Provided by: libowfat-dev_0.30-2ubuntu1_amd64 bug


       iob_write - send I/O batch through callback


       #include <iob.h>

       typedef int64 (*io_write_callback)(int64 s,const void* buf,uint64 n);

       int64 iob_write(int64 s,io_batch* b,io_write_callback cb);


       iob_write  sends the (rest of) b through the callback cb, passing s as first argument.  cb
       is expected to behave like io_trywrite(2).

       This interface is intended to send an I/O batch through a filter, for example  to  encrypt
       or compress it.  If you just want to send an I/O batch to a socket, use iob_send instead.

       iob_write returns the number of bytes written, 0 if there were no more bytes to be written
       in the batch, -1 for EAGAIN, or -3 for a permanent error (for example "connection reset by

       The  normal usage pattern is using io_wait to know when a descriptor is writable, and then
       calling iob_write until it returns 0, -1 or -3.

       If iob_write returns 0, terminate the loop (everything was written OK).  If it returns -1,
       call io_wait again.  If it returned -3, signal an error.

       The callback is supposed to behave like write(2), i.e. return the number of bytes written,
       0 for EOF, -1 for error (iob_write will return -3 then).  Return -1 with errno==EAGAIN  if
       using non-blocking I/O when we need to wait for the next write event.  iob_write will then
       return -1.
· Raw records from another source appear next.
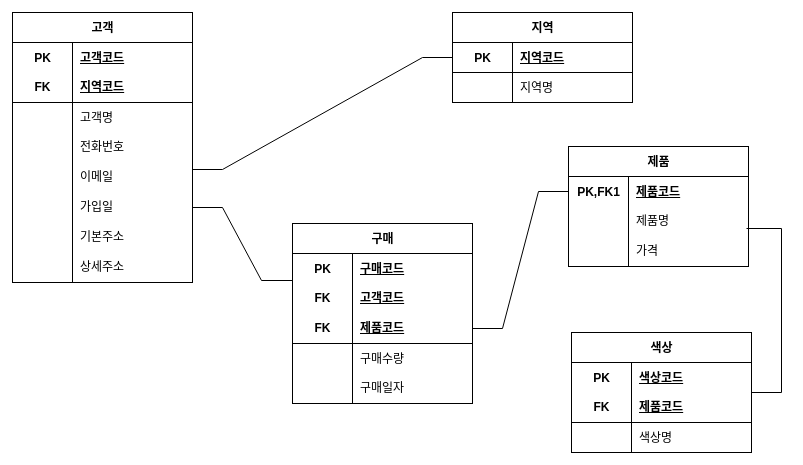
<!DOCTYPE html>
<html lang="ko">
<head>
<meta charset="utf-8">
<title>고객 구매 ERD</title>
<style>
:root { --paper: #fff; --ink: #000; }
* { box-sizing: border-box; }
html, body { margin: 0; background: var(--paper); }
body { width: 803px; height: 465px; overflow: hidden; }
.diagram {
  position: relative; width: 803px; height: 465px; overflow: hidden;
  color: var(--ink);
  font: 12px/16px "Liberation Sans", "Noto Sans CJK KR", sans-serif;
}
.relations { position: absolute; inset: 0; fill: none; stroke: var(--ink); stroke-width: 1; }
.entity { position: absolute; width: 181px; border: 1px solid var(--ink); background: var(--paper); }
.entity h2 {
  display: flex; align-items: center; justify-content: center;
  height: 29px; margin: 0; font-size: 12px; line-height: 16px; font-weight: 700;
}
.fields { margin: 0; padding: 0; list-style: none; }
.fields li { display: grid; grid-template-columns: 60px 1fr; height: 30px; }
.fields li:first-child, .fields .rule { border-top: 1px solid var(--ink); }
.key, .name { display: flex; align-items: center; }
.key { justify-content: center; border-right: 1px solid var(--ink); font-weight: 700; }
.name { padding-left: 7px; }
.name u { font-weight: 700; }
.customer { left: 12px; top: 12px; }
.region { left: 452px; top: 12px; }
.purchase { left: 292px; top: 223px; }
.product { left: 568px; top: 146px; }
.color { left: 571px; top: 332px; }
</style>
</head>
<body>
<main class="diagram">
  <section class="entity customer">
    <h2>고객</h2>
    <ul class="fields">
      <li><span class="key">PK</span><span class="name"><u>고객코드</u></span></li>
      <li><span class="key">FK</span><span class="name"><u>지역코드</u></span></li>
      <li class="rule"><span class="key"></span><span class="name">고객명</span></li>
      <li><span class="key"></span><span class="name">전화번호</span></li>
      <li><span class="key"></span><span class="name">이메일</span></li>
      <li><span class="key"></span><span class="name">가입일</span></li>
      <li><span class="key"></span><span class="name">기본주소</span></li>
      <li><span class="key"></span><span class="name">상세주소</span></li>
    </ul>
  </section>

  <section class="entity region">
    <h2>지역</h2>
    <ul class="fields">
      <li><span class="key">PK</span><span class="name"><u>지역코드</u></span></li>
      <li class="rule"><span class="key"></span><span class="name">지역명</span></li>
    </ul>
  </section>

  <section class="entity purchase">
    <h2>구매</h2>
    <ul class="fields">
      <li><span class="key">PK</span><span class="name"><u>구매코드</u></span></li>
      <li><span class="key">FK</span><span class="name"><u>고객코드</u></span></li>
      <li><span class="key">FK</span><span class="name"><u>제품코드</u></span></li>
      <li class="rule"><span class="key"></span><span class="name">구매수량</span></li>
      <li><span class="key"></span><span class="name">구매일자</span></li>
    </ul>
  </section>

  <section class="entity product">
    <h2>제품</h2>
    <ul class="fields">
      <li><span class="key">PK,FK1</span><span class="name"><u>제품코드</u></span></li>
      <li><span class="key"></span><span class="name">제품명</span></li>
      <li><span class="key"></span><span class="name">가격</span></li>
    </ul>
  </section>

  <section class="entity color">
    <h2>색상</h2>
    <ul class="fields">
      <li><span class="key">PK</span><span class="name"><u>색상코드</u></span></li>
      <li><span class="key">FK</span><span class="name"><u>제품코드</u></span></li>
      <li class="rule"><span class="key"></span><span class="name">색상명</span></li>
    </ul>
  </section>

  <svg class="relations" width="803" height="465" viewBox="0 0 803 465" aria-hidden="true">
    <polyline points="192.5,169.5 222.5,169.5 422.5,57.5 452.5,57.5"/>
    <polyline points="192.5,207.5 222.5,207.5 261.5,280.5 292.5,280.5"/>
    <polyline points="472.5,328.5 502.5,328.5 538.5,191.5 568.5,191.5"/>
    <polyline points="746.5,228.5 781.5,228.5 781.5,392.5 751.5,392.5"/>
  </svg>
</main>
</body>
</html>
       iob_write will continue to call your callback until it returns an error.  So if you are in
       a  state  machine, for example a web server using this for SSL support, make sure to write
       at most n bytes at a time (e.g.  64k)  and  the  next  time  you  are  called  return  -1.
       Otherwise iob_write might not return until the whole file is served.